Task details
Every entry should be reproduced precisely, with each picture left out.

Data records
──────────────────────────────
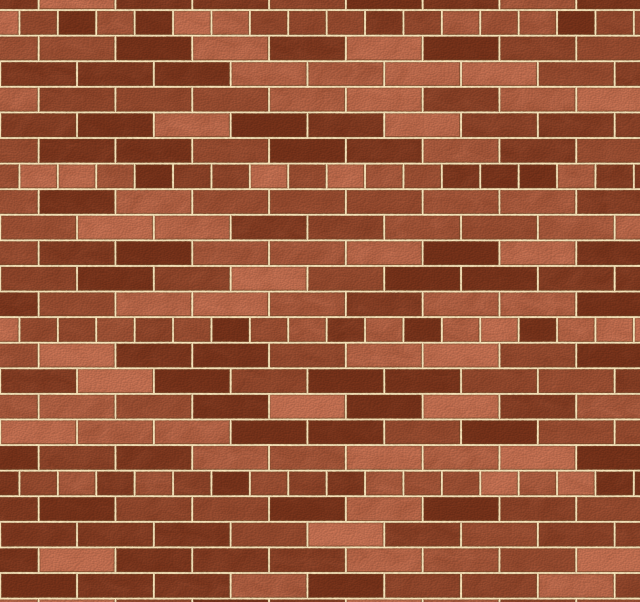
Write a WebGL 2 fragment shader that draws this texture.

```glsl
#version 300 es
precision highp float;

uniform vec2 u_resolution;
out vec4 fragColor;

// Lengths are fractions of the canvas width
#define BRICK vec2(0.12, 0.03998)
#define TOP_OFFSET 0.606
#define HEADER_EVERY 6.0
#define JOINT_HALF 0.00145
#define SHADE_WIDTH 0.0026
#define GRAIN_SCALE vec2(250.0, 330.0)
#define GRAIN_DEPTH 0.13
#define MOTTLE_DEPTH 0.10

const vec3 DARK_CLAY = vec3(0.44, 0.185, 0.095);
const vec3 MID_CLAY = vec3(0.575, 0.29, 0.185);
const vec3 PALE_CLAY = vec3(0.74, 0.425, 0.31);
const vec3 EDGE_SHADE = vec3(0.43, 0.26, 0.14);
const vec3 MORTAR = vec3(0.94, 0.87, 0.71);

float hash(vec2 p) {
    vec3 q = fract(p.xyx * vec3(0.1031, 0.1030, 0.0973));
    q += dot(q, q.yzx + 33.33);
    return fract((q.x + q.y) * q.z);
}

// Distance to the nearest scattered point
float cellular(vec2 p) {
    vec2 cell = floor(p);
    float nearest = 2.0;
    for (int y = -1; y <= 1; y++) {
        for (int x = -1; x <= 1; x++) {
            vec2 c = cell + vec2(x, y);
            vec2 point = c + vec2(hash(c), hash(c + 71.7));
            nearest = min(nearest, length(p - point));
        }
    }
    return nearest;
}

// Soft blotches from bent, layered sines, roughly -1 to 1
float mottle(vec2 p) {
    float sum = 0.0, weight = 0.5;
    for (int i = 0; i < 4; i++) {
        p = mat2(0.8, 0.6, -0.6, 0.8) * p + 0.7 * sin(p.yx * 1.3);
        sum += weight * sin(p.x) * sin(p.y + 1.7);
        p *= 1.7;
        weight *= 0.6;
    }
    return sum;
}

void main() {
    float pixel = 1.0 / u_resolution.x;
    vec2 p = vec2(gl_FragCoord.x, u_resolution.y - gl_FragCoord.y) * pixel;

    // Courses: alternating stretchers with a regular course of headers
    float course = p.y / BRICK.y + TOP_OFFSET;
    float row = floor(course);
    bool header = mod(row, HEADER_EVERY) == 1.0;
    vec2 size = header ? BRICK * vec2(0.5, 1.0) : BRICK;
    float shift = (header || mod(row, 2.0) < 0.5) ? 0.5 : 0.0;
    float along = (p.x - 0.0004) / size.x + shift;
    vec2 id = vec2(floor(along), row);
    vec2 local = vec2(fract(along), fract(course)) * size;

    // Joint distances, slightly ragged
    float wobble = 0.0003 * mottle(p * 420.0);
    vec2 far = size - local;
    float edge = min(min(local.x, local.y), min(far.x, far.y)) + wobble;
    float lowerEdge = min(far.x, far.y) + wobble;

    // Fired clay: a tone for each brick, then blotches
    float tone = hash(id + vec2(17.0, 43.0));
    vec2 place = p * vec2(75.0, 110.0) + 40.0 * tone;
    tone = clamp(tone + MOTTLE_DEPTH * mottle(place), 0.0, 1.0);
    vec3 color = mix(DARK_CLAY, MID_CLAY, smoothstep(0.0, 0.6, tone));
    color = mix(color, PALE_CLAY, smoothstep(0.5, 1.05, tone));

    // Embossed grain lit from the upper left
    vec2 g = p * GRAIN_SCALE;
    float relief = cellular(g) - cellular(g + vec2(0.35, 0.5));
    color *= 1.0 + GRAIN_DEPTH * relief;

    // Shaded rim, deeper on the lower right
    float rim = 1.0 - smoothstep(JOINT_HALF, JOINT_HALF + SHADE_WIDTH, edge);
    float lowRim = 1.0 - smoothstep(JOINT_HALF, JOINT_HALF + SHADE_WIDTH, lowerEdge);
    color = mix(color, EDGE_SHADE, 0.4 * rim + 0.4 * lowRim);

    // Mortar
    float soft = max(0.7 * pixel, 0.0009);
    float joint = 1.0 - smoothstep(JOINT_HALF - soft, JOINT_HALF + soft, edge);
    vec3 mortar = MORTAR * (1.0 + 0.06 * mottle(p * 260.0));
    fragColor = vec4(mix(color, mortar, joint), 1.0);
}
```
──────────────────────────────
Task response
Write a WebGL 2 fragment shader that draws this texture.

```glsl
#version 300 es
precision highp float;

uniform vec2 u_resolution;
out vec4 fragColor;

// Lengths are fractions of the canvas width
#define BRICK vec2(0.12, 0.03998)
#define TOP_OFFSET 0.606
#define HEADER_EVERY 6.0
#define JOINT_HALF 0.00145
#define SHADE_WIDTH 0.0026
#define GRAIN_SCALE vec2(250.0, 330.0)
#define GRAIN_DEPTH 0.13
#define MOTTLE_DEPTH 0.10

const vec3 DARK_CLAY = vec3(0.44, 0.185, 0.095);
const vec3 MID_CLAY = vec3(0.575, 0.29, 0.185);
const vec3 PALE_CLAY = vec3(0.74, 0.425, 0.31);
const vec3 EDGE_SHADE = vec3(0.43, 0.26, 0.14);
const vec3 MORTAR = vec3(0.94, 0.87, 0.71);

float hash(vec2 p) {
    vec3 q = fract(p.xyx * vec3(0.1031, 0.1030, 0.0973));
    q += dot(q, q.yzx + 33.33);
    return fract((q.x + q.y) * q.z);
}

// Distance to the nearest scattered point
float cellular(vec2 p) {
    vec2 cell = floor(p);
    float nearest = 2.0;
    for (int y = -1; y <= 1; y++) {
        for (int x = -1; x <= 1; x++) {
            vec2 c = cell + vec2(x, y);
            vec2 point = c + vec2(hash(c), hash(c + 71.7));
            nearest = min(nearest, length(p - point));
        }
    }
    return nearest;
}

// Soft blotches from bent, layered sines, roughly -1 to 1
float mottle(vec2 p) {
    float sum = 0.0, weight = 0.5;
    for (int i = 0; i < 4; i++) {
        p = mat2(0.8, 0.6, -0.6, 0.8) * p + 0.7 * sin(p.yx * 1.3);
        sum += weight * sin(p.x) * sin(p.y + 1.7);
        p *= 1.7;
        weight *= 0.6;
    }
    return sum;
}

void main() {
    float pixel = 1.0 / u_resolution.x;
    vec2 p = vec2(gl_FragCoord.x, u_resolution.y - gl_FragCoord.y) * pixel;

    // Courses: alternating stretchers with a regular course of headers
    float course = p.y / BRICK.y + TOP_OFFSET;
    float row = floor(course);
    bool header = mod(row, HEADER_EVERY) == 1.0;
    vec2 size = header ? BRICK * vec2(0.5, 1.0) : BRICK;
    float shift = (header || mod(row, 2.0) < 0.5) ? 0.5 : 0.0;
    float along = (p.x - 0.0004) / size.x + shift;
    vec2 id = vec2(floor(along), row);
    vec2 local = vec2(fract(along), fract(course)) * size;

    // Joint distances, slightly ragged
    float wobble = 0.0003 * mottle(p * 420.0);
    vec2 far = size - local;
    float edge = min(min(local.x, local.y), min(far.x, far.y)) + wobble;
    float lowerEdge = min(far.x, far.y) + wobble;

    // Fired clay: a tone for each brick, then blotches
    float tone = hash(id + vec2(17.0, 43.0));
    vec2 place = p * vec2(75.0, 110.0) + 40.0 * tone;
    tone = clamp(tone + MOTTLE_DEPTH * mottle(place), 0.0, 1.0);
    vec3 color = mix(DARK_CLAY, MID_CLAY, smoothstep(0.0, 0.6, tone));
    color = mix(color, PALE_CLAY, smoothstep(0.5, 1.05, tone));

    // Embossed grain lit from the upper left
    vec2 g = p * GRAIN_SCALE;
    float relief = cellular(g) - cellular(g + vec2(0.35, 0.5));
    color *= 1.0 + GRAIN_DEPTH * relief;

    // Shaded rim, deeper on the lower right
    float rim = 1.0 - smoothstep(JOINT_HALF, JOINT_HALF + SHADE_WIDTH, edge);
    float lowRim = 1.0 - smoothstep(JOINT_HALF, JOINT_HALF + SHADE_WIDTH, lowerEdge);
    color = mix(color, EDGE_SHADE, 0.4 * rim + 0.4 * lowRim);

    // Mortar
    float soft = max(0.7 * pixel, 0.0009);
    float joint = 1.0 - smoothstep(JOINT_HALF - soft, JOINT_HALF + soft, edge);
    vec3 mortar = MORTAR * (1.0 + 0.06 * mottle(p * 260.0));
    fragColor = vec4(mix(color, mortar, joint), 1.0);
}
```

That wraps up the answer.